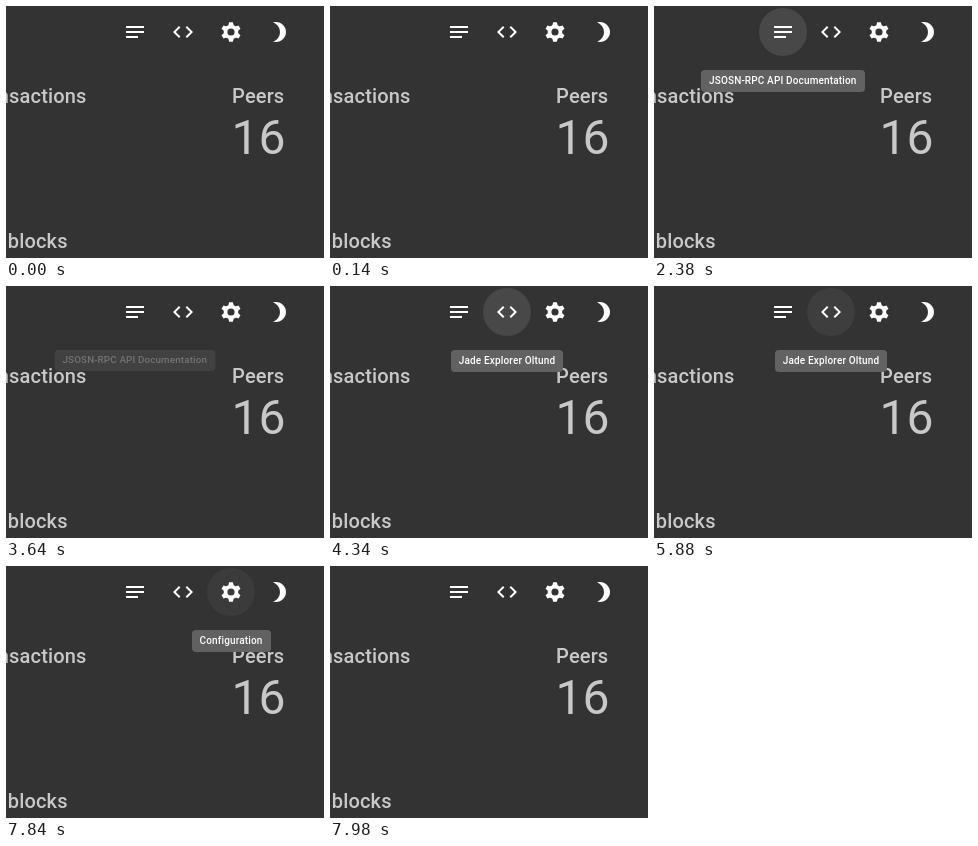
An HTML page for the animation above (8000 ms loop, 318 by 252 pixels).

```html
<!DOCTYPE html>
<html lang="en">
<head>
<meta charset="utf-8">
<title>Toolbar tooltips</title>
<style>
html, body { margin: 0; width: 100%; height: 100%; overflow: hidden; background: #333; }
#stage { position: relative; width: 318px; height: 252px; overflow: hidden; font-family: Roboto, Arial, sans-serif; }
svg { position: absolute; left: 0; top: 0; }
.label { font: 500 20px Roboto, Arial, sans-serif; letter-spacing: .15px; }
.count { font: 400 48px Roboto, Arial, sans-serif; }
.anchor { position: absolute; top: 64px; width: 0; display: flex; justify-content: center; }
.tip {
  flex: none; padding: 4px 8px; border-radius: 4px; background: #626262; color: #fff;
  font-size: 10px; font-weight: 500; line-height: 14px; letter-spacing: .15px;
  white-space: nowrap; transform-origin: center top; opacity: 0;
}
</style>
</head>
<body>
<div id="stage">
  <svg width="318" height="252">
    <g id="halos" fill="#484848"></g>
    <g fill="#fff">
      <path transform="translate(117 14)" d="M3 18h12v-2H3zM3 6v2h18V6zM3 13h18v-2H3z"/>
      <path transform="translate(165 14)" d="M9.4 16.6L4.8 12l4.6-4.6L8 6l-6 6 6 6zM14.6 16.6l4.6-4.6-4.6-4.6L16 6l6 6-6 6z"/>
      <g id="gear" transform="translate(225 26)">
        <circle r="5.45" fill="none" stroke="#fff" stroke-width="3.7"/>
      </g>
      <path transform="translate(261 14)" d="M9 2c-1.05 0-2.05.16-3 .46 4.06 1.27 7 5.06 7 9.54s-2.94 8.27-7 9.54c.95.3 1.95.46 3 .46 5.52 0 10-4.48 10-10S14.52 2 9 2z"/>
    </g>
    <g fill="#c8c8c8">
      <text class="label" x="80.5" y="97" text-anchor="end">Transactions</text>
      <text class="label" x="61.7" y="242" text-anchor="end">Latest blocks</text>
      <text class="label" x="252.2" y="97" text-anchor="middle">Peers</text>
      <text class="count" x="252.5" y="148" text-anchor="middle">16</text>
    </g>
  </svg>
</div>
<script>
const LOOP = 8000, STEP = 70, GROW = 174, FADE = 150;
const ENTER_DELAY = 100, LEAVE_DELAY = 45;
const NS = "http://www.w3.org/2000/svg";

// Times at which each tooltip starts to open and to close
const buttons = [
  { x: 129, text: "JSOSN-RPC API Documentation", open: 2182, close: 3563, haloIn: 2080 },
  { x: 177, text: "Jade Explorer Oltund", open: 4175, close: 5875 },
  { x: 225, text: "Configuration", open: 6060, close: 7825 }
];

const clamp = v => Math.min(1, Math.max(0, v));

// Standard easing: cubic-bezier(.4, 0, .2, 1)
function ease(x) {
  x = clamp(x);
  if (x === 0 || x === 1) return x;
  let lo = 0, hi = 1, u;
  for (let i = 0; i < 24; i++) {
    u = (lo + hi) / 2;
    const bx = 1.2 * u * (1 - u) ** 2 + .6 * u * u * (1 - u) + u ** 3;
    if (bx < x) lo = u; else hi = u;
  }
  return 3 * u * u * (1 - u) + u ** 3;
}

function addSvg(parent, tag, attrs) {
  const el = document.createElementNS(NS, tag);
  for (const key in attrs) el.setAttribute(key, attrs[key]);
  return parent.appendChild(el);
}

for (let a = 0; a < 360; a += 60)
  addSvg(gear, "path", { d: "M-1.9-9.8h3.8l.9 4h-5.6z", transform: `rotate(${a})` });

for (const b of buttons) {
  b.halo = addSvg(halos, "circle", { cx: b.x, cy: 26, r: 24, opacity: 0 });
  const anchor = document.createElement("div");
  anchor.className = "anchor";
  anchor.style.left = b.x + "px";
  b.tip = document.createElement("div");
  b.tip.className = "tip";
  b.tip.textContent = b.text;
  anchor.append(b.tip);
  stage.append(anchor);
}

function draw(t) {
  for (const b of buttons) {
    const hover = b.open - ENTER_DELAY, leave = b.close - LEAVE_DELAY;
    // The first halo shows up at once, together with its tooltip
    const shown = b.haloIn ? +(t > b.open) : ease((t - hover) / FADE);
    b.halo.setAttribute("opacity", shown - ease((t - leave) / FADE) * shown);

    const opening = (t - b.open) / GROW, closing = (t - b.close) / GROW;
    const size = ease(opening * 1.5) - ease((closing - 1 / 3) * 1.5);
    const scale = .75 + .25 * size;
    b.tip.style.opacity = ease(opening) - ease(closing);
    b.tip.style.transform = `scale(${scale}, ${scale * scale})`;
  }
}

const start = performance.now();
function tick() {
  const t = (performance.now() - start) % LOOP;
  draw(Math.floor(t / STEP) * STEP);
  requestAnimationFrame(tick);
}
tick();
</script>
</body>
</html>
```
○ ○ ○ ○
▸ **WHAT YOU ARE ASKED TO DO**
Every line in the material above that has the word "className" should be copied.

▸ **WRITTEN REPLY**
  anchor.className = "anchor";
  b.tip.className = "tip";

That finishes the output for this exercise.